Search the data for "farm". Return each matching line.

» **Stored dataset items**:
——————

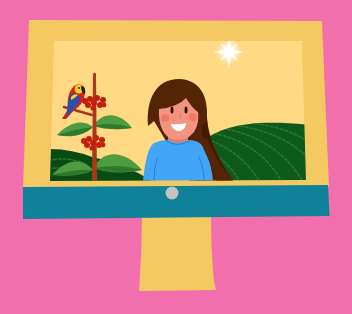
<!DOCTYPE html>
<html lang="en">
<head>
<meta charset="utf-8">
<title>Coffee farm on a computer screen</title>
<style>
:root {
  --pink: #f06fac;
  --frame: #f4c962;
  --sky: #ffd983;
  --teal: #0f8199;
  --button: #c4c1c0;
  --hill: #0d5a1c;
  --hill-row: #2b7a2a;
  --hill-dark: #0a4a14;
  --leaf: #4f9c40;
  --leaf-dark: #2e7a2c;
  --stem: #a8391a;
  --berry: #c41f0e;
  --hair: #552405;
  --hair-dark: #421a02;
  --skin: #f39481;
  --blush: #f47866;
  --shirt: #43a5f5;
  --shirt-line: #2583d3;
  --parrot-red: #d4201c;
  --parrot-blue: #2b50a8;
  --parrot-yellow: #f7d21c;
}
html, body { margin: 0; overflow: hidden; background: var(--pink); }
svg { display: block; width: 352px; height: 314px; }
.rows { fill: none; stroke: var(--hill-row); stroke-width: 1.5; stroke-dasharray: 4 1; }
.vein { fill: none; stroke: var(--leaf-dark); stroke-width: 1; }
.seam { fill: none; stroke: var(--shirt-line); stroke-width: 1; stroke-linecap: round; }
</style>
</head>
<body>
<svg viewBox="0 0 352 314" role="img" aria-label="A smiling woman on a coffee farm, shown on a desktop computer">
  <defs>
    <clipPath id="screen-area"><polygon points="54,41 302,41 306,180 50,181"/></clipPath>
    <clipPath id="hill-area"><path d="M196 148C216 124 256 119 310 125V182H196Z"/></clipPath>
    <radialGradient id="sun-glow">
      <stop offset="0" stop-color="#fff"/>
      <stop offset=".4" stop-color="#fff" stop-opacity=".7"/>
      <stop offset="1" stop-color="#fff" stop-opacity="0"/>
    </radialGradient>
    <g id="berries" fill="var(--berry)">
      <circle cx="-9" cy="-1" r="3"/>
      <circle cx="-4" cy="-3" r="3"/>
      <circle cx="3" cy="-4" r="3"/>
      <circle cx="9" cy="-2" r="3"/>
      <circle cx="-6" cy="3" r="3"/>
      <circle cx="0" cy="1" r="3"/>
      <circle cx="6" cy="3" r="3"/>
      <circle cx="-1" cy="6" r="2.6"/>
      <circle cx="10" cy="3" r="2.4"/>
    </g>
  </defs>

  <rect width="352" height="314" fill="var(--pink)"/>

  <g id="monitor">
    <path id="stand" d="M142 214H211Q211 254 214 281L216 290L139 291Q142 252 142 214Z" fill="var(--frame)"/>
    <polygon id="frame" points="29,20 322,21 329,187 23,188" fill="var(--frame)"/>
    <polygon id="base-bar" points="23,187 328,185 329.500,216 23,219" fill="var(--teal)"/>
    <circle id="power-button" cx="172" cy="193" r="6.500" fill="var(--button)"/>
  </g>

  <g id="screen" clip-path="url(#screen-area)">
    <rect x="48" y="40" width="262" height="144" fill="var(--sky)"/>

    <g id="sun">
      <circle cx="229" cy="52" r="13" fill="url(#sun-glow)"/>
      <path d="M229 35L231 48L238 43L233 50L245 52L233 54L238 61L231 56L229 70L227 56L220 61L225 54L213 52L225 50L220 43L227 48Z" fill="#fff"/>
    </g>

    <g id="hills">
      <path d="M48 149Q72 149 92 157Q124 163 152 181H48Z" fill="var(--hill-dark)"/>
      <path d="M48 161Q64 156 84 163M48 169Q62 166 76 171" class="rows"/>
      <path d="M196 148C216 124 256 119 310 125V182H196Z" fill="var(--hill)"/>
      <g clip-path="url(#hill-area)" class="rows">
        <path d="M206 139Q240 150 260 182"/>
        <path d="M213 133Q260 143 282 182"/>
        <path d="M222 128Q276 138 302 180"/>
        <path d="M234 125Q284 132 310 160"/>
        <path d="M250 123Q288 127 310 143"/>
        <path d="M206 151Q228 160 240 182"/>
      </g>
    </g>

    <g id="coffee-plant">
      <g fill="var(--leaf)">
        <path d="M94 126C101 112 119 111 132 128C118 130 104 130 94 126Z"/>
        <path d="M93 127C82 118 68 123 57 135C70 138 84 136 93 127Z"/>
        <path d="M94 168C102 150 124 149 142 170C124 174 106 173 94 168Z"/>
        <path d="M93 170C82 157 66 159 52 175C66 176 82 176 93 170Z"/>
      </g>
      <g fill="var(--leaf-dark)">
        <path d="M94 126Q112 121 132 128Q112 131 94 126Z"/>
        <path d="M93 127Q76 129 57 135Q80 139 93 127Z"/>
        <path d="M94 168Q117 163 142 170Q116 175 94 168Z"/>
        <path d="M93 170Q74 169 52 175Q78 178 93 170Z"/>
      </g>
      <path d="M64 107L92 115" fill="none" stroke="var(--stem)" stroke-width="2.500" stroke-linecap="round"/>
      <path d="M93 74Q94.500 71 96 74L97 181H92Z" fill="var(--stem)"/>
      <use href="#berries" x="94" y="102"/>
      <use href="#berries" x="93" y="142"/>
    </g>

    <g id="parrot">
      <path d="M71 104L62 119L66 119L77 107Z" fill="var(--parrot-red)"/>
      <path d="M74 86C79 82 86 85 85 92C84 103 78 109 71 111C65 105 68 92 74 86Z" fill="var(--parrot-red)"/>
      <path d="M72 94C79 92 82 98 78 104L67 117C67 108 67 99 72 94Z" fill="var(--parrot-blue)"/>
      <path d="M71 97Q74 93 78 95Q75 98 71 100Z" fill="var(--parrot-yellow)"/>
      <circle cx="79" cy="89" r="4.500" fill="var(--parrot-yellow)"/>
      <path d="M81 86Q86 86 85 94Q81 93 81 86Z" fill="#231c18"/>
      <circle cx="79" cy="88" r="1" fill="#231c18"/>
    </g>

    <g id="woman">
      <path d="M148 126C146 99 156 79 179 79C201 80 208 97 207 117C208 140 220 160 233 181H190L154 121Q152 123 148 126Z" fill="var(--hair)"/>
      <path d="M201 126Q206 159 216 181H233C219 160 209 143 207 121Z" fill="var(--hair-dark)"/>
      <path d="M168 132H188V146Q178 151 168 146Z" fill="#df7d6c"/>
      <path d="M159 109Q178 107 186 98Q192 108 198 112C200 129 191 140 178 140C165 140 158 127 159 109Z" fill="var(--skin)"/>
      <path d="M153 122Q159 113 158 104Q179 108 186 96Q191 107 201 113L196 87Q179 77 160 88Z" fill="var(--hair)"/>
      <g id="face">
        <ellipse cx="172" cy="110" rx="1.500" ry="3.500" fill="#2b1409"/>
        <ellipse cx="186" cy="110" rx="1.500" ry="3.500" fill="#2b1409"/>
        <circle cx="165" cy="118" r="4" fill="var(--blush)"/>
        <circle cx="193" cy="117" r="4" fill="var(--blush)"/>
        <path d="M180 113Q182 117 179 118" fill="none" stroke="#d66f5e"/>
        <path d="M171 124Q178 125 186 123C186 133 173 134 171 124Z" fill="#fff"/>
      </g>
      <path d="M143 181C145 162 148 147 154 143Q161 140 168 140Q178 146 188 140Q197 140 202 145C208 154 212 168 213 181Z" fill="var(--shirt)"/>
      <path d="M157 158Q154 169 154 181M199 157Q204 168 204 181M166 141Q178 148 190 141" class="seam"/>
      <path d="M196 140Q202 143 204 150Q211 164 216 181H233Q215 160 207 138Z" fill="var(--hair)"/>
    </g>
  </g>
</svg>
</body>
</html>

——————

» **EXPECTED ANSWER**:
<title>Coffee farm on a computer screen</title>
<svg viewBox="0 0 352 314" role="img" aria-label="A smiling woman on a coffee farm, shown on a desktop computer">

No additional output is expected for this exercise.